This touring production is different from the traditional productions in that there is a much stronger focus on the humor of the stories. Fierstein creates a Tevya that laughs and makes comedic poses during dramatic moments, playing it up and hamming for the audience. This is what Fierstein is best at – clearly a man with a fantastic sense of comedic timing and a knack for finding the humor in any situation. Much like the Jewish traditions that this show is based on.
“On the other hand…”
Those comedic moments and playful asides are not always appropriate fitting for the show. Fiddler has its humor, yes, but it also is a deeply affecting and moving story about a whole town of Jewish people that have been forced to leave their home. The music in the show is some of the strongest and most melodic music ever written for the Broadway stage. With such beloved favorites as “Sunrise, Sunset,” “Tradition,” “Matchmaker,” and “To Life.” The harmonies and layered sounds as the character of Tevya blends with the rest of the cast should be haunting and crystal clear. Sadly, this is not something that Fierstein is capable of. His raspy voice clashes with the other voices which then lessens the power of the songs.
One of the saddest and most touching moments of the show is the song titled “Chaveleh (Little Bird)” – in which Tevya sings, wondering where he went wrong and failed his daughter. Yet the raspy voice that was delivering the heartfelt words didn’t create the emotion needed to carry the song. In fact, the emotion and heart to the entire second act lost a tremendous amount of its power – simply due to the fact that none of the songs carried the right harmonies or depth.

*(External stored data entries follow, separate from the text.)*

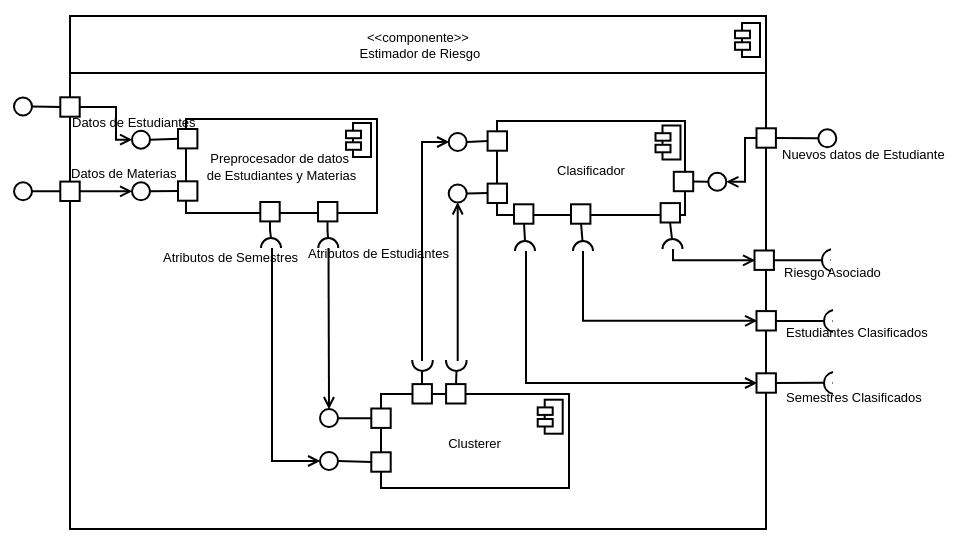
<!DOCTYPE html>
<html lang="es">
<head>
<meta charset="utf-8">
<title>Estimador de Riesgo: diagrama de componentes</title>
<style>
:root { --ink: #000; --paper: #fff; }
* { box-sizing: border-box; }
body { margin: 0; background: var(--paper); }
.diagram {
  position: relative; width: 964px; height: 544px; overflow: hidden;
  background: var(--paper); color: var(--ink);
  font: 13px/17px "Liberation Sans", Arial, sans-serif;
}
.component {
  position: absolute; display: flex; align-items: center; justify-content: center;
  border: 2px solid var(--ink); background: var(--paper); text-align: center; white-space: nowrap;
}
.component p { margin: 0; }
.system { left: 69px; top: 15px; width: 698px; height: 515px; display: block; }
.system-header {
  display: flex; align-items: center; justify-content: center;
  height: 57px; padding-top: 3px; border-bottom: 2px solid var(--ink); line-height: 16px;
}
.preprocessor { left: 185px; top: 118px; width: 193px; height: 96px; padding-top: 2px; }
.classifier { left: 496px; top: 120px; width: 190px; height: 96px; padding-top: 4px; }
.clusterer { left: 380px; top: 393px; width: 190px; height: 96px; padding-top: 4px; }
.clusterer p { padding-right: 1px; }
.wiring { position: absolute; inset: 0; fill: none; stroke: var(--ink); stroke-width: 2; }
.solid { fill: var(--paper); }
.label { position: absolute; white-space: nowrap; }
</style>
</head>
<body>
<main class="diagram">
  <section class="component system">
    <header class="system-header"><p>&lt;&lt;componente&gt;&gt;<br>&nbsp;Estimador de Riesgo</p></header>
  </section>
  <section class="component preprocessor"><p>Preprocesador de datos&nbsp;<br>de Estudiantes y Materias</p></section>
  <section class="component classifier"><p>Clasificador</p></section>
  <section class="component clusterer"><p>Clusterer</p></section>

  <svg class="wiring" width="964" height="544" viewBox="0 0 964 544" aria-hidden="true">
    <defs>
      <marker id="arrow" markerUnits="userSpaceOnUse" markerWidth="16" markerHeight="16" refX="12" refY="8" orient="auto">
        <path d="M2 3L12 8L2 13"/>
      </marker>
      <rect id="port" class="solid" x="-9.7" y="-9.7" width="19.4" height="19.4"/>
      <circle id="provided" class="solid" r="9"/>
      <path id="socket-down" d="M-10 10A10 10 0 0 1 10 10"/>
      <path id="socket-up" d="M-10.3 -11C-10.3 3.6 10.3 3.6 10.3 -11"/>
      <path id="socket-left" d="M9 -11C-3 -8 -3 8 9 11"/>
      <g id="component-icon" class="solid">
        <rect x="7" width="18" height="34"/>
        <rect y="7.7" width="15" height="7.5"/>
        <rect y="19.3" width="15" height="7.5"/>
      </g>
    </defs>

    <g class="component-icons">
      <use href="#component-icon" x="735" y="23"/>
      <use href="#component-icon" x="346" y="123"/>
      <use href="#component-icon" x="655.5" y="125.5"/>
      <use href="#component-icon" x="537.7" y="399.7"/>
    </g>

    <g class="interface-stems">
      <path d="M32 106.5L61 107M32 191.3H61M150 139.7L179 138.7M150 191.3L179 191"/>
      <path d="M467 142L488 141M467 193.5L488 193M693 181.5L708 181.8M775 138L818 138.3"/>
      <path d="M338 418.3H372M338 461L372 462"/>
      <path d="M270 221V230L271 238M327.5 221V230L328 238M524 223L525 241M581 223L582.5 241M670 222L672 239"/>
      <path d="M422 371V385M456.5 371L456 385"/>
      <path d="M773 260.3H822M775 321H825M775 383L825 382.7"/>
    </g>

    <g class="connectors" marker-end="url(#arrow)">
      <path marker-end="url(#arrow)" d="M80 107H116V139.7H130"/>
      <path marker-end="url(#arrow)" d="M80 191.3H130"/>
      <path marker-end="url(#arrow)" d="M272 248V461H318"/>
      <path marker-end="url(#arrow)" d="M328.5 248L329 407"/>
      <path marker-end="url(#arrow)" d="M422 361V142H447"/>
      <path marker-end="url(#arrow)" d="M457.7 361V204.5"/>
      <path marker-end="url(#arrow)" d="M757 138H745V181.8H728.5"/>
      <path marker-end="url(#arrow)" d="M673 249V260.3H753"/>
      <path marker-end="url(#arrow)" d="M583 251V320.8H755"/>
      <path marker-end="url(#arrow)" d="M526 251V383H755"/>
    </g>

    <g class="required-interfaces">
      <use href="#socket-down" x="271" y="238"/>
      <use href="#socket-down" x="328.3" y="238"/>
      <use href="#socket-down" x="525" y="241"/>
      <use href="#socket-down" x="583" y="241"/>
      <use href="#socket-down" x="672.5" y="239"/>
      <use href="#socket-up" x="422.5" y="371"/>
      <use href="#socket-up" x="456.3" y="371"/>
      <use href="#socket-left" x="822" y="260.3"/>
      <use href="#socket-left" x="824" y="321"/>
      <use href="#socket-left" x="824" y="383"/>
      <path stroke-width="1" d="M830 260H831M832 321H833M832 383H833"/>
    </g>

    <g class="provided-interfaces">
      <use href="#provided" x="23" y="106.5"/>
      <use href="#provided" x="23" y="191.3"/>
      <use href="#provided" x="141" y="139.7"/>
      <use href="#provided" x="141" y="191.3"/>
      <use href="#provided" x="457.7" y="142"/>
      <use href="#provided" x="457.7" y="193.5"/>
      <use href="#provided" x="717.3" y="181.8"/>
      <use href="#provided" x="827.3" y="138.3"/>
      <use href="#provided" x="329" y="418"/>
      <use href="#provided" x="329" y="461"/>
    </g>

    <g class="ports">
      <use href="#port" x="70" y="107"/>
      <use href="#port" x="70" y="191.3"/>
      <use href="#port" x="187.7" y="138.7"/>
      <use href="#port" x="187.7" y="191"/>
      <use href="#port" x="270" y="211.7"/>
      <use href="#port" x="327.7" y="211.7"/>
      <use href="#port" x="497.3" y="141"/>
      <use href="#port" x="497.3" y="193.3"/>
      <use href="#port" x="523.7" y="214"/>
      <use href="#port" x="580.7" y="214"/>
      <use href="#port" x="670.3" y="212.8"/>
      <use href="#port" x="683.5" y="181.5"/>
      <use href="#port" x="766.2" y="138"/>
      <use href="#port" x="764.2" y="260.2"/>
      <use href="#port" x="766.2" y="320.8"/>
      <use href="#port" x="766.2" y="383"/>
      <use href="#port" x="422.2" y="393.8"/>
      <use href="#port" x="455.8" y="393.8"/>
      <use href="#port" x="381" y="418.2"/>
      <use href="#port" x="381" y="462"/>
    </g>
  </svg>

  <span class="label" style="left:72px;top:114px">Datos de Estudiantes</span>
  <span class="label" style="left:71px;top:165px">Datos de Materias</span>
  <span class="label" style="left:163px;top:249px">Atributos de Semestres</span>
  <span class="label" style="left:308px;top:245px">Atributos de Estudiantes</span>
  <span class="label" style="left:782px;top:146px">Nuevos datos de Estudiante</span>
  <span class="label" style="left:784px;top:264px">Riesgo Asociado</span>
  <span class="label" style="left:786px;top:324px">Estudiantes Clasificados</span>
  <span class="label" style="left:786px;top:389px">Semestres Clasificados</span>
</main>
</body>
</html>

“On the other hand…”
The rest of the cast is quite strong. With beautiful performances from Tevya’ three eldest daughters (Kaitlin Stilwell, Jamie Davis, and Deborah Grausman) as well as Tevya’s strong-willed wife Golde (Susan Cella.) The dance numbers are also well done – with the proper energy and emotion behind them all. His voice may not be strong, but Fierstein certainly has the beloved Tevya dance moves down perfectly.
Luckily, Fiddler is written well enough that even these weaknesses do not detract from the fact that it is a strong show and it is still entertaining. Fierstein still embodies the heart and the soul of Tevya, though not the voice – and the role of Tevya (which is arguably one of the most complex and beautiful roles ever written) has been played by some of the finest actors and singers of all time. Not easy shoes to fill. If you have tickets to this show you will still enjoy it. The humor that Fierstein brings is laugh-out-loud funny, and the rest of the cast does a fine job with the music. No, this was not Topol on stage, but then – who is?
For more info:
Denver Center Attractions Present:
Fiddler on the Roof
May 18, 2010-May 23, 2010
Ellie Caulkins Opera House
The classic musical returns
featuring Harvey Fierstein as Tevye.
Tickets start at $15